I'm not exactly sure when giant movie monsters became quaint, corny, and disposable, but it seems a pretty safe bet that virtually every hardcore film fanatic has fond and formative memories of King Kong, Godzilla, and/or the amazing menagerie of the late Ray Harryhausen. Sometimes movies can touch our hearts, change our lives, and help us to become better people... but sometimes movies are all about the eye candy, and if we're usually fine with "check your brain at the door" cinematic spectacles during the summertime, then we should also be able to get behind a super-huge and gigantically entertaining piece of movie mayhem that delivers all the requisite goods and also, get this, displays a small but welcome sense of energy, humanity, and humor.
The big sci-fi action horror spectacular this weekend is one called Pacific Rim, and it's about nothing more than building-sized monsters who pour out of the ocean floor and the equally gigantic and super-high-tech suits of armor that mankind's last hope will use to battle the beasts. Some flicks have aliens, others have zombies, and Pacific Rim has Kaiju (aka "giant monsters") and Jaegers (aka "gigantic and super-high-tech suits of armor"). Even better, Pacific Rim has the humor, the weirdness, and the lovable charms of director Guillermo del Toro.
(Brief sidebar: I adore Guillermo del Toro's movies, even the ones that are a little sloppy and rough around the edges. Given the man's body of work I am firmly convinced that he is one of the most sincere and passionate filmmakers working today. Lucky for us he happens to love monster movies.)
Let's start from a different angle: Pacific Rim feels like a movie that began with the question, "How can we make something like Transformers, only without the migraines and the insultingly stupid screenplay?" And someone (perhaps Guillermo del Toro, perhaps screenwriter Travis Beacham) figured it out: put some human beings inside your giant "robot" and you're halfway to making an apocalyptic action-fest that has a little meat on its bones. So while it's true that practically all of the characters in Pacific Rim are broad caricatures or one-note archetypes, it's important to remember that we're dealing with a tongue-in-cheek genre stew that has characters with names like Herc Hansen, Miko Mori, and Hannibal Choi. The Pacific Rim heroes are as deep as they'd be in issue #1 of a new comic book, and frankly it's a little refreshing to have some basic heroes after dealing with so many emotional superheroes with daddy issues.
The plot and most of the dialogue is pure 1940s WWII boilerplate material -- fathers and sons; courage vs. control; self vs. sacrifice, etc -- but there's so much energy generated by Pacific Rim's disparate parts, the straightforward story arcs almost feel like a relief. Admirably efficient for such a massive movie, Pacific Rim only has one B-story to speak of, and it's actually a pretty amusing one in which a nerdy doctor (Charlie Day) and a sleazy crook (Ron Perlman) have to work together to help the "action" heroes.

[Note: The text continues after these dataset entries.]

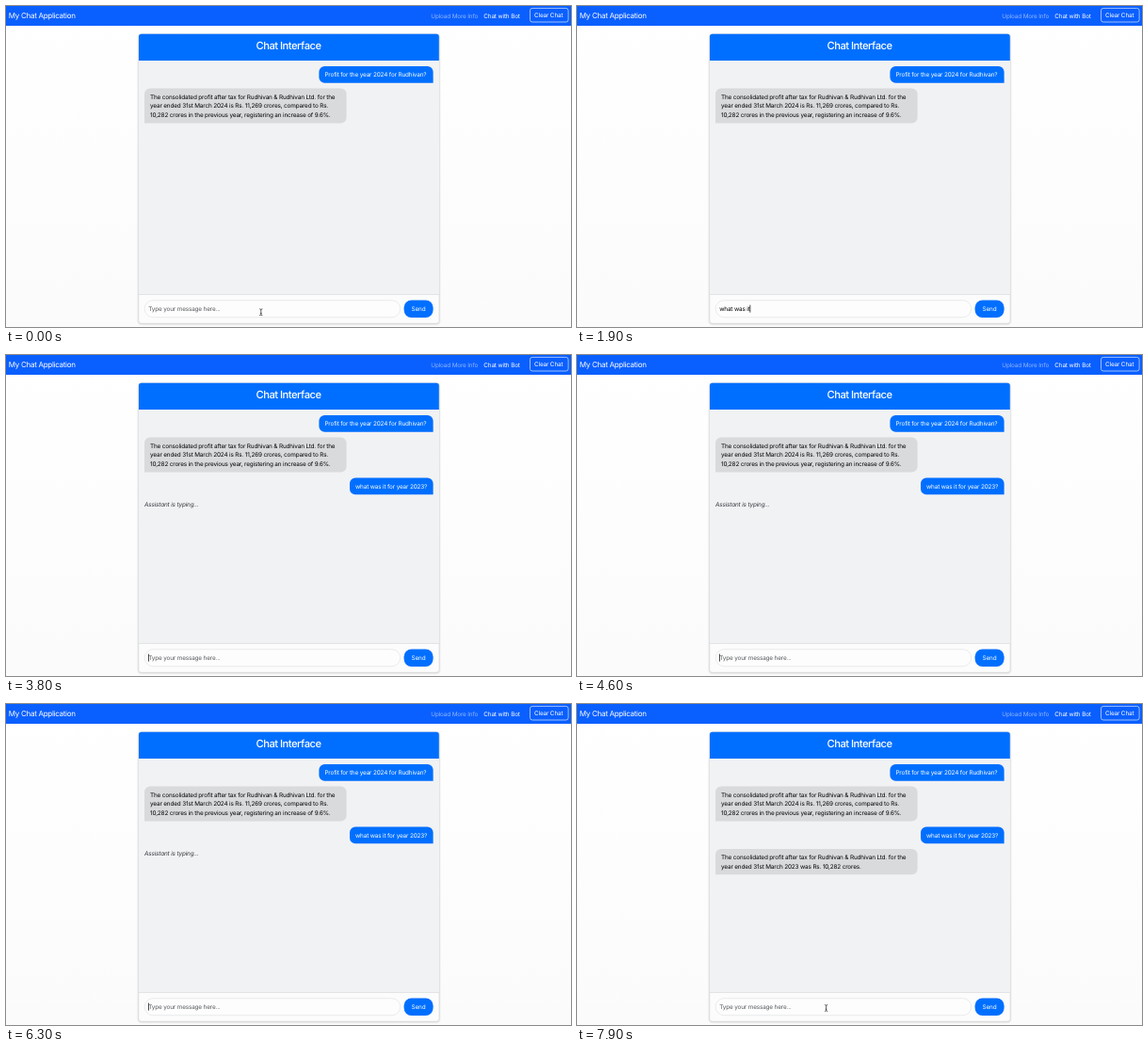
Animation of 600 by 341 pixels, one loop 8 s. Source, as an HTML page:

```html
<!DOCTYPE html>
<html lang="en">
<head>
<meta charset="utf-8">
<title>Chat Interface</title>
<style>
  html, body { margin: 0; width: 100%; height: 100%; overflow: hidden; background: #fdfdfd; }
  svg { display: block; width: 100vw; height: 100vh; }
  text {
    font: 6.4px Inter, "Liberation Sans", sans-serif;
    letter-spacing: -.024em;
    text-rendering: geometricPrecision;
    white-space: pre;
  }
  .brand { font-size: 8px; letter-spacing: -.036em; }
  .title { font-size: 11.2px; font-weight: 500; letter-spacing: -.045em; text-anchor: middle; }
  .light { fill: #fff; }
  .dim { fill: #fff; fill-opacity: .55; }
  .hint { fill: #565a5e; }
  .typing { fill: #34383c; font-style: italic; }
  .mine { fill: #006fff; }
  .bot { fill: #d9dadc; }
</style>
</head>
<body>
<svg viewBox="0 0 600 341" preserveAspectRatio="none">
  <defs>
    <linearGradient id="page" x2="0" y2="1">
      <stop offset="0" stop-color="#fff"/>
      <stop offset="1" stop-color="#fbfbfb"/>
    </linearGradient>
    <filter id="soft" x="-5%" y="-5%" width="110%" height="110%">
      <feGaussianBlur stdDeviation="1.3"/>
    </filter>
  </defs>
  <rect width="600" height="341" fill="url(#page)"/>

  <rect width="600" height="21" fill="#0a5fff"/>
  <text class="brand light" x="2.8" y="13.1">My Chat Application</text>
  <text class="dim" x="451.3" y="12.6">Upload More Info</text>
  <text class="light" x="507.3" y="12.6">Chat with Bot</text>
  <rect x="556.5" y="2.4" width="40.6" height="14.6" rx="2.4" fill="none" stroke="#fff" stroke-width=".6"/>
  <text class="light" x="561" y="12.1">Clear Chat</text>

  <rect x="140.6" y="30.4" width="319.6" height="307.6" rx="3" fill="#000" opacity=".2" filter="url(#soft)"/>
  <rect x="140.8" y="29.6" width="319.2" height="307.6" rx="3" fill="#fcfcfc" stroke="#cfd0d2" stroke-width=".5"/>
  <path class="mine" d="M141 58V32.6a2.8 2.8 0 0 1 2.8-2.8H457a2.8 2.8 0 0 1 2.8 2.8V58z"/>
  <text class="title light" x="300" y="46.3">Chat Interface</text>
  <rect x="141" y="58" width="318.8" height="248.2" fill="#f1f2f4"/>
  <rect x="141" y="306" width="318.8" height=".6" fill="#d3d4d6"/>

  <g id="chat"></g>

  <rect x="147.1" y="312.7" width="271.6" height="18" rx="9" fill="#fdfdfd" stroke="#d6d8da" stroke-width=".5"/>
  <text id="hint" class="hint" x="151.2" y="324.1">Type your message here...</text>
  <text id="entry" x="151.2" y="324.1" xml:space="preserve"></text>
  <rect id="caret" y="317.6" width=".7" height="8" fill="#000"/>
  <rect class="mine" x="422.6" y="312.4" width="31" height="18.6" rx="8"/>
  <text class="light" x="430.6" y="324.1">Send</text>
  <path id="mouse" d="M-1.6-3.4Q0-3.4 0-2.5Q0-3.4 1.6-3.4M0-2.5V2.5M-1.6 3.4Q0 3.4 0 2.5Q0 3.4 1.6 3.4M-.8 1.2H.8" fill="none" stroke="#222" stroke-width=".7"/>
</svg>
<script>
const LOOP = 8000, SENT = 3800, REPLY = 6700;
const QUESTION = "what was it for year 2023?";
const NAME = "Rudhivan";
const $ = id => document.getElementById(id);
const chat = $("chat"), hint = $("hint"), entry = $("entry"), caret = $("caret"), mouse = $("mouse");

function add(parent, tag, attrs, text = "") {
  const el = document.createElementNS("http://www.w3.org/2000/svg", tag);
  for (const key in attrs) el.setAttribute(key, attrs[key]);
  el.textContent = text;
  return parent.appendChild(el);
}

// Rounded box with one square bottom corner, on the speaker's side.
function bubble(mine, x, y, w, lines) {
  const g = add(chat, "g", {});
  const h = 8 + 9.6 * lines.length, r = 6;
  const br = mine ? 0 : r, bl = mine ? r : 0;
  add(g, "path", {
    class: mine ? "mine" : "bot",
    d: `M${x + r} ${y}h${w - 2 * r}a${r} ${r} 0 0 1 ${r} ${r}v${h - r - br}` +
       `a${br} ${br} 0 0 1 ${-br} ${br}h${br + bl - w}` +
       `a${bl} ${bl} 0 0 1 ${-bl} ${-bl}v${r + bl - h}a${r} ${r} 0 0 1 ${r} ${-r}z`
  });
  lines.forEach((line, i) => add(g, "text", {
    class: mine ? "light" : "", x: x + 6, y: y + 11.2 + 9.6 * i
  }, line));
  return g;
}

const opening = `The consolidated profit after tax for ${NAME} & ${NAME} Ltd. for the`;
bubble(true, 332.4, 64.1, 121.2, [`Profit for the year 2024 for ${NAME}?`]);
bubble(false, 147, 87.6, 214.6, [
  opening,
  "year ended 31st March 2024 is Rs. 11,269 crores, compared to Rs.",
  "10,282 crores in the previous year, registering an increase of 9.6%."
]);
const asked = bubble(true, 365, 130.6, 88.6, [QUESTION]);
const typing = add(chat, "text", { class: "typing", x: 147, y: 161.2 }, "Assistant is typing...");
const answer = bubble(false, 147, 154, 214.6, [opening, "year ended 31st March 2023 was Rs. 10,282 crores."]);

// Bursts of typing: first key time, gap, number of keys.
const bursts = [[700, 130, 4], [1300, 100, 13], [2700, 100, 1], [2900, 80, 8]];

const typed = t => bursts.reduce((sum, [from, gap, count]) =>
  sum + Math.max(0, Math.min(count, Math.floor((t - from) / gap) + 1)), 0);

function caretOn(t) {
  if (t < 400 || t >= 7250) return false;
  if (t < SENT) return !(t >= 1200 && t < 1300) && t < 3600;
  const phase = t % 1000;
  return phase >= 250 && phase < 850;
}

function mouseAt(t) {
  if (t < 700) return [270.8, 325.2];
  if (t < 7200) return null;
  const p = Math.min(1, (t - 7200) / 600), e = p * p * (3 - 2 * p);
  return [270.8 - 6.2 * e, 325.2 - 2.2 * e];
}

const show = (el, on) => el.setAttribute("visibility", on ? "visible" : "hidden");

function draw(t) {
  const count = t < SENT ? typed(t) : 0;
  entry.textContent = QUESTION.slice(0, count);
  show(hint, !count);
  show(caret, caretOn(t));
  caret.setAttribute("x", 151.1 + (count ? entry.getComputedTextLength() : 0));
  show(asked, t >= SENT);
  show(typing, t >= SENT && t < REPLY);
  show(answer, t >= REPLY);
  const spot = mouseAt(t);
  show(mouse, spot);
  if (spot) mouse.setAttribute("transform", `translate(${spot})`);
}

const start = performance.now();
function tick() {
  draw((performance.now() - start) % LOOP);
  requestAnimationFrame(tick);
}
tick();
</script>
</body>
</html>
```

Of course most of the flick is dedicated to our fearless leader Stacker Pentecost (Idris Elba), central hunk Raleigh Becket (Charlie Hunnam), rookie Mako Mori (Rinko Kukichi), and a few sidekicks you'll grow to know and love over two hours.
Forced to find a gripe about Pacific Rim, it'd have to be that some of the supporting characters are there for little more than "international" window dressing. I suspect there was some interesting Act II material left on the cutting room floor, truth be told. Some of the flick's most interesting background characters more or less vanish...

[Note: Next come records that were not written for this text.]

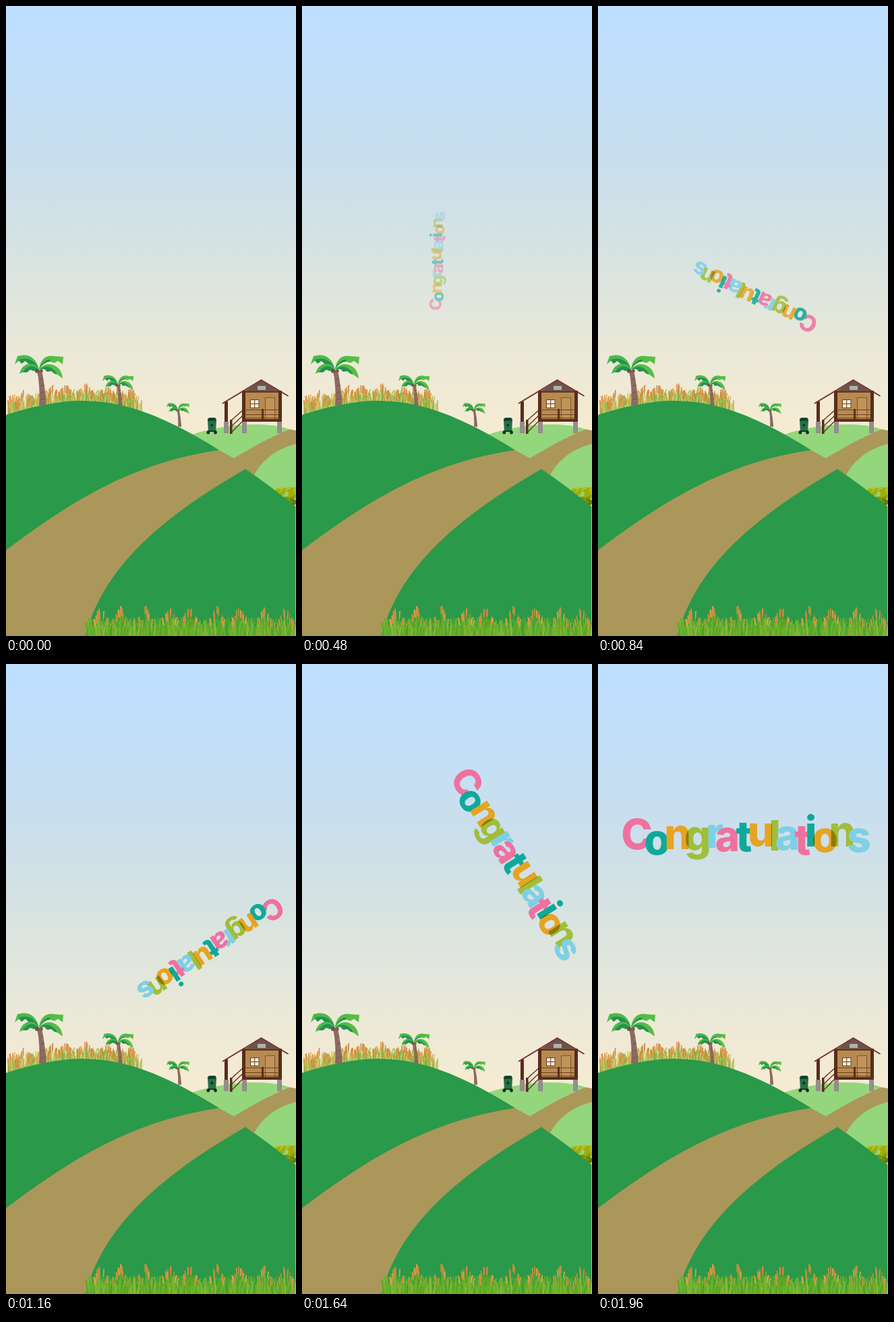
Animation of 430 by 932 pixels, one loop 2 s. Source, as an HTML page:

```html
<!DOCTYPE html>
<html lang="en">
<head>
<meta charset="utf-8">
<title>Congratulations</title>
<style>
  html, body { margin: 0; width: 100%; height: 100%; overflow: hidden; }
  svg { display: block; width: 430px; height: 932px; }
  #title { isolation: isolate; font: 800 62.5px Inter, Lato, sans-serif; text-anchor: middle; }
  .blend { mix-blend-mode: multiply; }
</style>
</head>
<body>
<svg viewBox="0 0 430 932" xmlns="http://www.w3.org/2000/svg">
  <defs>
    <linearGradient id="sky" gradientUnits="userSpaceOnUse" x1="0" y1="0" x2="0" y2="620">
      <stop offset="0.05" stop-color="#bfdfff"/>
      <stop offset="0.29" stop-color="#c6dff2"/>
      <stop offset="0.44" stop-color="#cddfe9"/>
      <stop offset="0.63" stop-color="#dae4e0"/>
      <stop offset="0.81" stop-color="#e9e8d8"/>
      <stop offset="1" stop-color="#f5ebd2"/>
    </linearGradient>
    <g id="palm">
      <path d="M-3 1 Q2 25 0 53 H11 Q9 25 4 1Z" fill="#8c6b62"/>
      <path d="M1 14 l5 -1 M2 24 l6 -1 M2 34 l7 -1 M2 44 l8 -1" stroke="#765750" stroke-width="1"/>
      <path d="M0 0 C-4 -18 -16 -25 -32 -20 L-36 -8 L-30 -13 L-26 -9 L-20 -13 L-15 -8 C-8 -9 -4 -6 0 0Z" fill="#4db848"/>
      <path d="M0 0 C-5 -12 -14 -19 -30 -15 L-26 -9 L-20 -13 L-15 -8 C-8 -9 -4 -6 0 0Z" fill="#239350"/>
      <path d="M0 0 C1 -14 10 -23 22 -20 L36 -19 L35 -8 L28 -13 L23 -10 L16 -12 C9 -11 4 -7 0 0Z" fill="#55bd45"/>
      <path d="M0 0 C3 -9 9 -15 17 -15 L16 -12 C9 -11 4 -7 0 0Z" fill="#239350"/>
      <path d="M0 0 C-10 -14 -25 -10 -29 6 L-22 3 L-18 4 L-13 0 L-8 2Z" fill="#4db848"/>
      <path d="M0 0 C-9 -9 -19 -6 -24 4 L-18 4 L-13 0 L-8 2Z" fill="#239350"/>
      <path d="M0 0 C10 -15 34 -8 35 13 L27 7 L23 6 L18 2 L12 3 L8 -1Z" fill="#55bd45"/>
      <path d="M2 -1 C10 -8 21 -4 27 7 L23 6 L18 2 L12 3 L8 -1Z" fill="#239350"/>
      <circle cx="-3" cy="2" r="3" fill="#755145"/>
      <circle cx="3" cy="2" r="2.8" fill="#805c50"/>
    </g>
  </defs>

  <rect width="430" height="932" fill="url(#sky)"/>

  <path d="M0 640 H430 V741 H429.3 V932 H0Z" fill="#ab9759"/>
  <path d="M338 669 Q390 638 420 626 L430 628 V660 H338Z" fill="#ab9759"/>
  <path d="M262 639 C300 624 340 619 370 619 C392 619 408 622 420 626 Q390 638 338 669 L310 654Z" fill="#93d67b"/>
  <path d="M430 648 C404 654 380 670 368 694 L430 742Z" fill="#93d67b"/>

  <g id="hillGrass" fill="none" stroke-linecap="round"></g>
  <use href="#palm" transform="translate(49 538)"/>
  <use href="#palm" transform="translate(166 560) scale(.64)"/>
  <use href="#palm" transform="translate(255 597.5) scale(.47)"/>
  <path d="M0 605 C40 592 78 584 113 584 C180 584 240 610 316 657 C190 675 100 730 0 805Z" fill="#2a9949"/>

  <g id="bush"></g>
  <path d="M355 685 Q395 712 429.3 741 V932 H117 C141 850 196 776 355 685Z" fill="#2a9949"/>
  <g id="frontGrass" fill="none" stroke-linecap="round"></g>

  <g id="bin">
    <path d="M299 613 H312 L311 630 H300Z" fill="#247246"/>
    <path d="M299 614 V611 Q300 609 303 609 H309 Q312 609 312 614Z" fill="#174b31"/>
    <path d="M301 611.5 H309" stroke="#0f3022" stroke-width="1.5"/>
    <circle cx="305.3" cy="620" r="2.3" fill="#123c28"/>
    <path d="M299 629 H312" stroke="#173c2b" stroke-width="2"/>
    <circle cx="299.8" cy="631" r="2.4" fill="#222"/>
    <circle cx="310.5" cy="631" r="2.4" fill="#222"/>
  </g>

  <g id="house">
    <path d="M323 615 h7 v17 h-7Z M350 615 h7 v17 h-7Z M402 615 h7 v17 h-7Z" fill="#958d8d"/>
    <path d="M352 571 L378 554 L407 571Z" fill="#6b5548"/>
    <rect x="352" y="571" width="55" height="42" fill="#b78a50"/>
    <rect x="373" y="562" width="12" height="6" fill="#b3b0ac"/>
    <rect x="384.5" y="579.5" width="14" height="32" fill="#c0935a" stroke="#80552e"/>
    <rect x="362.5" y="582.5" width="12.5" height="12" fill="#f3ead8" stroke="#654126"/>
    <path d="M368.7 582 V595 M362 588.5 H375" stroke="#654126"/>
    <path d="M355 597.5 H405 M355 604.5 H405 M355 609.5 H405" stroke="#703e20" stroke-width="1.2"/>
    <path d="M380.5 596 V612" stroke="#5a2e1a" stroke-width="3"/>
    <path d="M333 614 L351 598 M334 622 L351 606 M334 631 L351 614" stroke="#683b24" stroke-width="1.6"/>
    <path d="M324 585 h5 v30 h-5Z M332 612 h3.5 v21 h-3.5Z M350 569 h5 v45 h-5Z M404 569 h5 v45 h-5Z M350 611 h59 v4 h-59Z M350 570 h59 v1.8 h-59Z" fill="#592c1b"/>
    <path d="M321 588 L378.5 553.5 L418.5 577" fill="none" stroke="#7a2f34" stroke-width="2"/>
  </g>

  <g id="title"></g>
</svg>
<script>
const LOOP = 2000, STEP = 40, ROLL = 1955;
const PIVOT = { x: 246, y: 368 };
const get = id => document.getElementById(id);

function add(parent, tag, attrs, text = '') {
  const el = document.createElementNS('http://www.w3.org/2000/svg', tag);
  for (const key in attrs) el.setAttribute(key, attrs[key]);
  el.textContent = text;
  parent.appendChild(el);
  return el;
}

function randomFrom(seed) {
  return () => (seed = seed * 16807 % 2147483647) / 2147483647;
}

function stroke(group, color, width, x0, y0, x1, y1) {
  const points = [x0, y0, x0, (y0 + y1) / 2, x1, y1].map(v => v.toFixed(1));
  add(group, 'path', { d: `M${points[0]} ${points[1]}Q${points.slice(2).join(' ')}`, stroke: color, 'stroke-width': width.toFixed(1) });
}

// A row of thin blades, with a fan of ripe stalks around each tuft position.
function growGrass(group, { from, to, count, seed, base, blade, stalk, tufts, greens }) {
  const rnd = randomFrom(seed);
  const pick = list => list[Math.floor(rnd() * list.length)];
  const clamp = x => Math.min(to, Math.max(from, x));
  for (let i = 0; i < count; i++) {
    const x = from + (to - from) * rnd(), foot = base(x);
    stroke(group, pick(greens), 0.6 + rnd() * 0.6, x, foot, clamp(x + (rnd() - 0.5) * 10), foot - blade * (0.4 + 0.6 * rnd()));
  }
  for (const tuft of tufts) {
    for (let i = 0; i < 13; i++) {
      const lean = rnd() * 2 - 1, x = clamp(tuft + lean * 13), foot = base(x);
      const tip = foot - stalk * (1 - 0.45 * Math.abs(lean) - 0.12 * rnd());
      stroke(group, pick(greens), 0.7, tuft + lean * 6, foot, x, tip);
      stroke(group, pick(heads), 1 + rnd() * 0.9, x - lean * 2, tip + 10, x, tip);
    }
  }
}

const heads = ['#d9913f', '#cf8a45', '#e0a653', '#d5883a'];

growGrass(get('hillGrass'), {
  from: 3, to: 201, count: 420, seed: 71, blade: 23, stalk: 33,
  base: x => 590 + ((x - 113) / 113) ** 2 * 17,
  tufts: [9, 26, 53, 68, 88, 118, 150, 167, 186],
  greens: ['#86ad36', '#a9bd4b', '#c8bd5c', '#d6b962', '#79a533']
});

add(get('frontGrass'), 'path', { d: 'M119 932 L124 920 H429 V932Z', fill: '#55a325', opacity: 0.6 });
growGrass(get('frontGrass'), {
  from: 119, to: 429, count: 800, seed: 29, blade: 29, stalk: 47,
  base: () => 934,
  tufts: [141, 170, 207, 243, 272, 313, 346, 384, 414],
  greens: ['#58a51f', '#6bb52b', '#83bb35', '#4ba32a', '#9bb83d']
});

const leafRnd = randomFrom(13);
for (let i = 0; i < 110; i++) {
  const x = 400 + leafRnd() * 32, depth = leafRnd();
  const shade = Math.min(3, Math.floor(depth * 3 + leafRnd()));
  add(get('bush'), 'circle', {
    cx: x, cy: 712 + depth * 24 + Math.abs(x - 417) * 0.12, r: 1.4 + leafRnd() * 1.7,
    fill: ['#b2bc1b', '#9dad0b', '#819700', '#687b05'][shade]
  });
}

const PINK = '#ef719f', TEAL = '#10a89c', GOLD = '#e5a421', LIME = '#a0be39', BLUE = '#7fcfe5';
const BLEND = 'blend';
const letters = [
  ['C', 57.5, 274, PINK], ['o', 87.5, 281.5, TEAL], ['n', 118, 273.5, GOLD],
  ['g', 148, 276, LIME, BLEND], ['r', 173, 272, BLUE], ['a', 192, 276.5, PINK],
  ['t', 216.5, 276.5, TEAL], ['u', 241.5, 269.5, GOLD], ['l', 262, 276, LIME, BLEND],
  ['a', 281, 274.5, BLUE], ['t', 303.5, 281.5, PINK], ['i', 315.5, 270, TEAL],
  ['o', 336.5, 277.5, GOLD, BLEND], ['n', 362, 269.5, LIME, BLEND], ['s', 387, 277.5, BLUE]
];
const title = get('title');
for (const [char, x, y, fill, style = ''] of letters) add(title, 'text', { x, y, fill, class: style }, char);

function draw(time) {
  const p = Math.min(1, time / ROLL);
  const { x, y } = PIVOT;
  title.setAttribute('transform',
    `translate(${x} ${y}) rotate(${360 * (1 - p)}) scale(${0.2 + 0.8 * p}) translate(${-x} ${-y})`);
  title.setAttribute('opacity', Math.min(1, p * 2));
}

function tick() {
  draw(Math.floor(performance.now() % LOOP / STEP) * STEP);
  requestAnimationFrame(tick);
}
tick();
</script>
</body>
</html>
```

Beyond that there's really not much to complain about. Mr. del Toro approaches the material with an almost childlike enthusiasm, as if he simply cannot wait to show you what he learned from anime films and monster movies and science fiction stories. It's the passion for the "geeky" stuff that separates the great filmmakers from the good ones, and that's something you just can't fake. Joe Dante had it. The brilliant Steven Spielberg clearly has it, and so does Guillermo del Toro. That's not to say that Pacific Rim is a brilliant or flawless piece of entertainment, but it's an endlessly raucous and wonderfully entertaining piece of grade-A eye candy from one of the few filmmakers I trust implicitly.
In a nutshell, the movie delivers a ton of wild stuff you've never seen before, but it's nestled in a comfortable old story about heroes with firm jaws and noble intentions. Plus it's weird and a little gross. Also funny.
Pacific Rim was made for people who still remember seeing the wonderfully epic presence of King Kong or Godzilla for the first time and thought "Wow, movies are awesome!" This is what a Transformers movie might be like if anyone actually cared about the Transformers.